- DIRECTIONS FOR THIS TASK -
Go through the entries below and pick out every line with "iResolution".

- INPUT DATA -
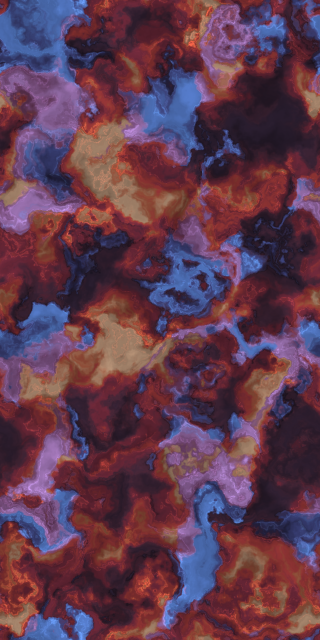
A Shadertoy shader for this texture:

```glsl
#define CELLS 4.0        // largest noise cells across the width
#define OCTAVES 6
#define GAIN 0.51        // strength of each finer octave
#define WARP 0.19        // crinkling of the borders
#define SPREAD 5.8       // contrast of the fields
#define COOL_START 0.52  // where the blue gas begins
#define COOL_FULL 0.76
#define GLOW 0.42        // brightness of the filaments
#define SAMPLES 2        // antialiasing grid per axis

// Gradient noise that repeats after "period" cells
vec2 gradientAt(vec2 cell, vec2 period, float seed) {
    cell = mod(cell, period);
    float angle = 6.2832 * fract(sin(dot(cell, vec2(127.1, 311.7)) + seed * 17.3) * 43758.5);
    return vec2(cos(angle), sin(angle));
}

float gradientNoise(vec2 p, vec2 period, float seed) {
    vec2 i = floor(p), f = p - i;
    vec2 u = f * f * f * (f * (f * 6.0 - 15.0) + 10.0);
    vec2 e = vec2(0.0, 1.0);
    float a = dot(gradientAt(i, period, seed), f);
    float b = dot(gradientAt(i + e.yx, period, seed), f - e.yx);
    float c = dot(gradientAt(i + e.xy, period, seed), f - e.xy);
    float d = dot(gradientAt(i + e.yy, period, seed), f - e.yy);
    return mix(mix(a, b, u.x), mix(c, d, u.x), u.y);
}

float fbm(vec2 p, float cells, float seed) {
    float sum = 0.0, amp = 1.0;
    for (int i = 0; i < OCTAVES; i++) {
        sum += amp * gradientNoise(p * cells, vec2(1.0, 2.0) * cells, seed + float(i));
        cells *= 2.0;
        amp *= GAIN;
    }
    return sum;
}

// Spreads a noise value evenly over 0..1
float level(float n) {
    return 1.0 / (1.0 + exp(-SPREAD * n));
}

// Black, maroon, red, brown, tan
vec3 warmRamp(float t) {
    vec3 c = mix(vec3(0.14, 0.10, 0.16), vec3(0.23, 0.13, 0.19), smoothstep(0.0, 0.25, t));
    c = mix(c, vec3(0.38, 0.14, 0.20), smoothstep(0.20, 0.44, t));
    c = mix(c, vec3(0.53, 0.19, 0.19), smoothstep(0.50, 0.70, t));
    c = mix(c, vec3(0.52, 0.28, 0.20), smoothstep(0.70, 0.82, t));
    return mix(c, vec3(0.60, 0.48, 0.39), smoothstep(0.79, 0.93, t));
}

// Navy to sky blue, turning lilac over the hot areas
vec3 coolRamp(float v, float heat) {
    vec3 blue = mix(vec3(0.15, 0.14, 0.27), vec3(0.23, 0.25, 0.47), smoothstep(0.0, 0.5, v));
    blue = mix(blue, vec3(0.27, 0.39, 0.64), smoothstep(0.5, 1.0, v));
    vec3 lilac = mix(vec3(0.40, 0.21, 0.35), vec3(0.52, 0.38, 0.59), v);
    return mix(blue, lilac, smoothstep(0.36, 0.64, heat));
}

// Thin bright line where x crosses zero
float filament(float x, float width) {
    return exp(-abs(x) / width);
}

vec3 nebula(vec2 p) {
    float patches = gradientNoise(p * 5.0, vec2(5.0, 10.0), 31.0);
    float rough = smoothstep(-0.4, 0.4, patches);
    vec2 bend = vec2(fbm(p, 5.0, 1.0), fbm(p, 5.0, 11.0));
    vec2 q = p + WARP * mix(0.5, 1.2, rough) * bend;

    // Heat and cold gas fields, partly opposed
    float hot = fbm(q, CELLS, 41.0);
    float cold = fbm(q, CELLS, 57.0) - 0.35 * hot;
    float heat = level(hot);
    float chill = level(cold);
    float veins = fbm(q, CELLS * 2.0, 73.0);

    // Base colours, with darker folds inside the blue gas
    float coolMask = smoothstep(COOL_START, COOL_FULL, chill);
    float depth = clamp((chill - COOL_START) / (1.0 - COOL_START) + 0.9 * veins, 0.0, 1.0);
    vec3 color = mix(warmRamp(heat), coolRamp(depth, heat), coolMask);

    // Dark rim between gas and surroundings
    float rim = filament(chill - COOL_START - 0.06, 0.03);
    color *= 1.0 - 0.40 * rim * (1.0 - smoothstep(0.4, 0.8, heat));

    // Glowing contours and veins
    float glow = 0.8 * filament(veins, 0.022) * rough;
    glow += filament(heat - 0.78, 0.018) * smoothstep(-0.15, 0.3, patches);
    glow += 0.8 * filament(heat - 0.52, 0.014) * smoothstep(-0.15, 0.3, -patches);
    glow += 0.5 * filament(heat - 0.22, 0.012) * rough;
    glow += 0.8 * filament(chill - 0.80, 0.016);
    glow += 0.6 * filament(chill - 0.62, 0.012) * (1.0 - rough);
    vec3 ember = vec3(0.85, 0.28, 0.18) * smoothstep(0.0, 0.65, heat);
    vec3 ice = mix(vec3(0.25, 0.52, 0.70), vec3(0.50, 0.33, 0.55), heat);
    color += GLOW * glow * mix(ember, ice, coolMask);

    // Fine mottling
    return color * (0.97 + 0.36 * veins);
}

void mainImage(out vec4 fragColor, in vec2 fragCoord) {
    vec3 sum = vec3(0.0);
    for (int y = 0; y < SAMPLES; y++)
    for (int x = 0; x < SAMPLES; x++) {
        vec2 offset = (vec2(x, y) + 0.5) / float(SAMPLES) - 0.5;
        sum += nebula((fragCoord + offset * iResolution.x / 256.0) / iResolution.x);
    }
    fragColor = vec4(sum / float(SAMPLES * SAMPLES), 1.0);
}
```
---
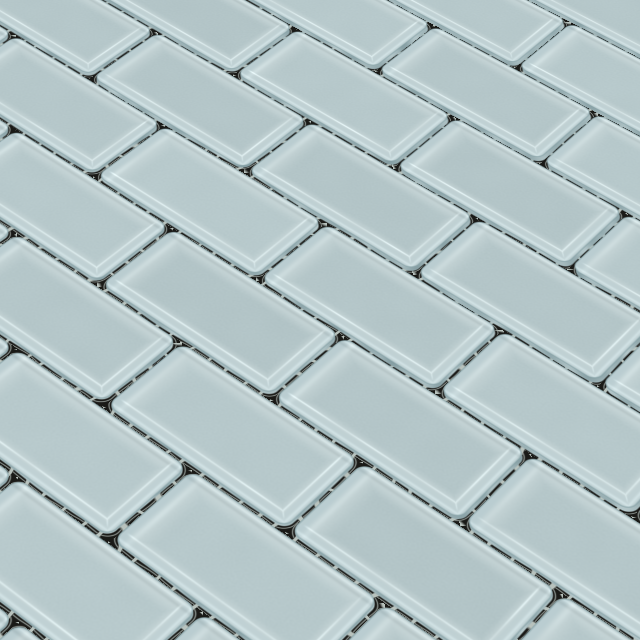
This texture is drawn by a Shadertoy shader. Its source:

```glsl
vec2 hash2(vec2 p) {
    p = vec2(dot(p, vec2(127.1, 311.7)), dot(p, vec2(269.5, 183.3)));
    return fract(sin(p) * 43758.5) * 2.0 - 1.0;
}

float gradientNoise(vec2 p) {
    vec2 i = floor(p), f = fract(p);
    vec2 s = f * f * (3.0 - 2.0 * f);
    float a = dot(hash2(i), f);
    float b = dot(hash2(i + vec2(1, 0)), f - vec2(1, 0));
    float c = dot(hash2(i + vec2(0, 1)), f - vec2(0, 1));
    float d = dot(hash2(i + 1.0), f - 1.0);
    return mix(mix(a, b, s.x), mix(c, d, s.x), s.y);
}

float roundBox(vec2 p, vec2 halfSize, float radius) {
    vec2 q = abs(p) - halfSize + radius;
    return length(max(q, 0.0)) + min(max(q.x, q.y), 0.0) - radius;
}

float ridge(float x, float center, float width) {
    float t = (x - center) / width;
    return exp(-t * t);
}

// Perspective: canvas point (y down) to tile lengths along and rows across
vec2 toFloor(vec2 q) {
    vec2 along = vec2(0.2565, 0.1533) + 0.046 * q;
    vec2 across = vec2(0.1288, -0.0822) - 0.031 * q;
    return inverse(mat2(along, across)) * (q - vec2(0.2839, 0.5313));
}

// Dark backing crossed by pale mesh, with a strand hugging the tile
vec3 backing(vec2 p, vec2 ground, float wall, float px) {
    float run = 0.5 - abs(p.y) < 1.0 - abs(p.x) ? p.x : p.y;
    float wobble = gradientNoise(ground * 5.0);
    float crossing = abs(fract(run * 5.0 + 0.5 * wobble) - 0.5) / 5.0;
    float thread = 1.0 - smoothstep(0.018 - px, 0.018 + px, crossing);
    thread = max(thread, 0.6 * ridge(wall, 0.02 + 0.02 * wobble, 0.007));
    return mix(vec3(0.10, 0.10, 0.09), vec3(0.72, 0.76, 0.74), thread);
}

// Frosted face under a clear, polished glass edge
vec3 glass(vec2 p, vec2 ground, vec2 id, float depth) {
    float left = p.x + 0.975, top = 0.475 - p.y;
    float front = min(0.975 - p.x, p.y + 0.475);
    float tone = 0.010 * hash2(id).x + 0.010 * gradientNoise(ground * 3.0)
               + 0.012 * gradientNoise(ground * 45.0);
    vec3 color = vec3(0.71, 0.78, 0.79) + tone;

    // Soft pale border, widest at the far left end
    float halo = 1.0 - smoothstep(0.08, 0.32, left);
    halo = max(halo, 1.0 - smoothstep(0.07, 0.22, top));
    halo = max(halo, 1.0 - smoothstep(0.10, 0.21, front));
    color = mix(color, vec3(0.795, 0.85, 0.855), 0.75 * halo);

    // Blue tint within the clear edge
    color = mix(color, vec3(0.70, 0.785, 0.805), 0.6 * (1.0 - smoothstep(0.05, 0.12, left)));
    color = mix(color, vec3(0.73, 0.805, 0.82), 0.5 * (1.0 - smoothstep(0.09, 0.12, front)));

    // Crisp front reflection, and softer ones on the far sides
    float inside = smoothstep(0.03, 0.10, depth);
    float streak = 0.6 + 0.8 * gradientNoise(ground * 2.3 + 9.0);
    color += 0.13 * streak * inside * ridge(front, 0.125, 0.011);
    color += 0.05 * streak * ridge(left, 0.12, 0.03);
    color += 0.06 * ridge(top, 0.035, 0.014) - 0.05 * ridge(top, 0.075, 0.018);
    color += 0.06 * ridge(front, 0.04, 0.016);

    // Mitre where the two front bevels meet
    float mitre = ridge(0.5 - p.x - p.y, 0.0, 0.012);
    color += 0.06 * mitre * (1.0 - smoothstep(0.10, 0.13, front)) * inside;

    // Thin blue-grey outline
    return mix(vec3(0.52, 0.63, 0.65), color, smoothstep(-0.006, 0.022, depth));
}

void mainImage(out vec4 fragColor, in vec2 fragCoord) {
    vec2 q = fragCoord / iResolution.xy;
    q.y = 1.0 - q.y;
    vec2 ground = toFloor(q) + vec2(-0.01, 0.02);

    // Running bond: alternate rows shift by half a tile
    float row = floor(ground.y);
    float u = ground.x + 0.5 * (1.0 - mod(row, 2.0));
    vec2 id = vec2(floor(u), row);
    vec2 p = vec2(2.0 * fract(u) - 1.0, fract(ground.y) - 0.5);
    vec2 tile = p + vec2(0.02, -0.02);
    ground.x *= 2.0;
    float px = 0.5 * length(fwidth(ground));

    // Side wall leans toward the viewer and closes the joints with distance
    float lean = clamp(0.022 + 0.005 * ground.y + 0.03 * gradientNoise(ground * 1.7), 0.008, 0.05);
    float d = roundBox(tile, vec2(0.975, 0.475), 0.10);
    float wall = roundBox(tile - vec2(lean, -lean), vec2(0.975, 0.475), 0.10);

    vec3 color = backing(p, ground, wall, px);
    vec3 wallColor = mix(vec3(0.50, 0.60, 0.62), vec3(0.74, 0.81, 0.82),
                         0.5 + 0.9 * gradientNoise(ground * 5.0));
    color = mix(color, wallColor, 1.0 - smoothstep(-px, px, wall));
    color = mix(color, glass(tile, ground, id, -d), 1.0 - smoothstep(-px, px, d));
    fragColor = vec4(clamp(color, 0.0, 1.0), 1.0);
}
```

- RESPONSE FOR THIS EXERCISE -
        sum += nebula((fragCoord + offset * iResolution.x / 256.0) / iResolution.x);
    vec2 q = fragCoord / iResolution.xy;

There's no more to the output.